The carbon cycle is the exchange of carbon, in the form of carbon dioxide (CO2) or methane (CH4), between the earth’s atmosphere, oceans, land, and all plant and animal life. This exchange of carbon, along with sunlight entering our atmosphere, has regulated the earth’s temperature and climate since earth’s atmosphere emerged over four billion years ago. This interaction between sunlight, the land, the atmosphere and the oceans also produces the Greenhouse Effect.
The Greenhouse Effect
When sunlight (solar radiation), enters our atmosphere about half of it is absorbed by the earth’s surface, warming it. The other half is reflected back by arctic ice, clouds and greenhouse gas molecules in the atmosphere. But another portion of solar radiation is absorbed by those same greenhouse gases in the atmosphere, creating more warmth. Over millions of years a balance of sorts has been established, which provides the earth with the climate we are familiar with. That is why the elements involved create an environment similar to a greenhouse, which is used to provide a constant climate to grow plants. One of the key greenhouse gases is carbon. And that is why the dumping of carbon into the atmosphere is creating such havoc with the environment.
Scientists say the massive amount of carbon being put into the atmosphere is responsible for much of the extreme climate change we are witnessing today and threatens to disrupt the entire ecology of the planet, with rising sea levels and changing weather patterns.
Carbon plays an important role as a greenhouse gas in the form of carbon dioxide (CO2) and methane (CH4). Like other greenhouse gases, carbon traps energy, in the form of heat, from the sun. The more carbon or other greenhouse gases in our atmosphere, the warmer the planet will become.
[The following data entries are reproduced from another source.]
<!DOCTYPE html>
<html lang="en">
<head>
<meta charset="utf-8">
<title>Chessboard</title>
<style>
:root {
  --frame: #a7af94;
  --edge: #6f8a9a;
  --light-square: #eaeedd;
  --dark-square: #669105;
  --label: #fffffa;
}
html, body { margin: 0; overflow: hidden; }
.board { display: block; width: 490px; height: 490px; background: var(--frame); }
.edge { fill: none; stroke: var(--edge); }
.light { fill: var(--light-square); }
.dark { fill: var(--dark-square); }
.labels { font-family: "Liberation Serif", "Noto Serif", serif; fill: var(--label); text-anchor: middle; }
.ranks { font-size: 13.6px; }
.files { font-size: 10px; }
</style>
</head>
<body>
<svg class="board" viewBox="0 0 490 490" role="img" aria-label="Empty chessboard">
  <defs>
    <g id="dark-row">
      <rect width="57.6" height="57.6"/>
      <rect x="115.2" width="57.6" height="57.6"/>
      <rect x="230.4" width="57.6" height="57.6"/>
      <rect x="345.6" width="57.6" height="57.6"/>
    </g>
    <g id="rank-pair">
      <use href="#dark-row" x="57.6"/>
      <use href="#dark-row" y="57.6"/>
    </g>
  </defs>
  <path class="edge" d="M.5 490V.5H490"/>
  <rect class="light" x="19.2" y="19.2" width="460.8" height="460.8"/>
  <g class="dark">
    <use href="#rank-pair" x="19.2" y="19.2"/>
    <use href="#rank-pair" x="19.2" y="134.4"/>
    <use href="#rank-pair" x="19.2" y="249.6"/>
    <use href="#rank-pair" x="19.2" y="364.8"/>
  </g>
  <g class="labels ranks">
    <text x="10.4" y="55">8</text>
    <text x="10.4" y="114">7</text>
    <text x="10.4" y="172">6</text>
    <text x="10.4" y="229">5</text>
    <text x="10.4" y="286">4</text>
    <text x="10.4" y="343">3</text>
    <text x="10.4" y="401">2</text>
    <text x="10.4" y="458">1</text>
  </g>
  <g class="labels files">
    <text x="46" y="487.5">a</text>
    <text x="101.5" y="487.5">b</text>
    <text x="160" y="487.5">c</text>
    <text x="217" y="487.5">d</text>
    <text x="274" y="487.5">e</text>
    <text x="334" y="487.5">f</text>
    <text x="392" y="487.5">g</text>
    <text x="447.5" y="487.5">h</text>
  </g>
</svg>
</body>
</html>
The result is droughts and desertification, melting glaciers and ice caps, ocean warming and severe storms and temperature fluctuations around the world.
The earth’s history has seen many fluctuations in carbon in the atmosphere, creating much colder and much hotter climates, higher and lower sea levels, than what we have today. But for the past 49 million years our earth has been in a cooling period that created a climate allowing for the evolution of many of the life forms we see today, including humans.
The concentration of carbon in the atmosphere is measured in “parts per million” or ppm. For all of human existence, the ppm of (CO2) in the atmosphere never exceeded 308 ppm. It was within this environment that our ancestors developed agriculture around 10,000 years ago. But after the birth of capitalism and the Industrial Revolution that followed in the mid 1700s, capitalists started to dig up and burn ancient carbon in large and increasing amounts. This ancient carbon is from animal and plant life that died millions of years ago, decomposed, and can now be found in the form of coal, oil and natural gas buried deep underground. This is why they’re also called “fossil fuels.”
So besides all the carbon in our atmosphere, keeping our earth around a steady 300ppm, large companies began burning all this ancient carbon as well, putting millions of tons more of CO2 into the carbon cycle. And for the past 260 years CO2 has been steadily increasing. This heating up of the planet by burning fossil fuels is what is called “Global Warming.” So James Hansen and other climate scientists said that 350 ppm was the limit. After that it is “Game over”. On May 2013, levels at the Mauna Loa observatory in Hawaii hit 400 ppm for the first time in all of human history. This in essence means we are now living on a planet that humans have never lived on before. And the fossil fuel industry keeps pumping out the carbon.